What you need to do
Search the records for "LIMIT" and copy each line that holds it.

Data excerpts
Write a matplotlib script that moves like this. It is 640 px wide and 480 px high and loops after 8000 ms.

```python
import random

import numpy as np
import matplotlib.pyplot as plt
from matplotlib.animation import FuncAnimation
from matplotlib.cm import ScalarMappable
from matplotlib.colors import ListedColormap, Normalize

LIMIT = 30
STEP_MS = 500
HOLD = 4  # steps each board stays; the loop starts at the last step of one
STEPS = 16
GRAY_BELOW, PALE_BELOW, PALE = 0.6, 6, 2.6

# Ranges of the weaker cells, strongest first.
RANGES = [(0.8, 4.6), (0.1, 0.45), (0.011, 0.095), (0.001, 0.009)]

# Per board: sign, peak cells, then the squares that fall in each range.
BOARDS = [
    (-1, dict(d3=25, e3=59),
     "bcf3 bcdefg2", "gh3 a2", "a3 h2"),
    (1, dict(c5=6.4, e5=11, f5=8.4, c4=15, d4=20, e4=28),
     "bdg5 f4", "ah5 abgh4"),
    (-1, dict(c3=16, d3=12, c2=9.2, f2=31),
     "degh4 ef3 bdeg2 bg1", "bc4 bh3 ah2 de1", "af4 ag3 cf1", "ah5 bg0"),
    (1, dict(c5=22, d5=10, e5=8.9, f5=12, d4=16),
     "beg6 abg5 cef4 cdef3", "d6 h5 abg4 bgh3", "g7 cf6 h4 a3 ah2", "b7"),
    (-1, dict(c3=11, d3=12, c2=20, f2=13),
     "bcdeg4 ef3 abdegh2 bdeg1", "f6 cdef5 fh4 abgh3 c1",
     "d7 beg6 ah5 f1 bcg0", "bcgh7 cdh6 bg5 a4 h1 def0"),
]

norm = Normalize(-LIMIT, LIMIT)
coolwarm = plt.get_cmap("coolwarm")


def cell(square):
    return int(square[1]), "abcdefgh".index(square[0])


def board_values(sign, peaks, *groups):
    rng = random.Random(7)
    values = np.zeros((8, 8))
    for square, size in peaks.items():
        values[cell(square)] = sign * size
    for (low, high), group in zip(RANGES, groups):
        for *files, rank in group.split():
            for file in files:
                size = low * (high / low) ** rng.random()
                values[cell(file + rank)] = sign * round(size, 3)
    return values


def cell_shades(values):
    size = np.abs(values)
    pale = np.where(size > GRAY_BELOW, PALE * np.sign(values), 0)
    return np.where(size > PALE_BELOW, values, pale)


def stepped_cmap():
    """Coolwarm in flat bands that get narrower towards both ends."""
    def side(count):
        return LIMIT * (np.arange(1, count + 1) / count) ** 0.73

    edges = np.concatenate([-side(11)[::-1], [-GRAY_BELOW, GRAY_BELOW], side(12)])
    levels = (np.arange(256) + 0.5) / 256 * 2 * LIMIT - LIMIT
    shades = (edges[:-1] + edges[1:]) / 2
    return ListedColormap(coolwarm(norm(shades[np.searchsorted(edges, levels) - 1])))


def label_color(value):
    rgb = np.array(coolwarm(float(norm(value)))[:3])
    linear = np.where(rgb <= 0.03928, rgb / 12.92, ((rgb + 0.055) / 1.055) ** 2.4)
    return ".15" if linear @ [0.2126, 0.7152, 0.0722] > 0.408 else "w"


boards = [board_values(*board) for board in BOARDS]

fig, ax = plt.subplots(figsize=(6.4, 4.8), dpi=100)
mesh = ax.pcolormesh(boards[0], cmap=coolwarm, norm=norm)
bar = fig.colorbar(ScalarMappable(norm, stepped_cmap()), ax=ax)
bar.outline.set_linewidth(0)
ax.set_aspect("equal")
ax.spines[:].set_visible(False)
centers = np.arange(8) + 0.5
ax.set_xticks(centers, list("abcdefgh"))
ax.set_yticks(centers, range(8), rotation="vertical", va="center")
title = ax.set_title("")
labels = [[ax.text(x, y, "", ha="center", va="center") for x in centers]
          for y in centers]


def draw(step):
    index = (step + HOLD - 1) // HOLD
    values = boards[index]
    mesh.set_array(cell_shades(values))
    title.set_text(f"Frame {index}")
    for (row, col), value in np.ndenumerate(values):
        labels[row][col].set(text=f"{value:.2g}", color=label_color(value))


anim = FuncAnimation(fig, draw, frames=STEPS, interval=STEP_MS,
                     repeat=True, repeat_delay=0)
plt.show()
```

Output for this task
LIMIT = 30
norm = Normalize(-LIMIT, LIMIT)
        return LIMIT * (np.arange(1, count + 1) / count) ** 0.73
    levels = (np.arange(256) + 0.5) / 256 * 2 * LIMIT - LIMIT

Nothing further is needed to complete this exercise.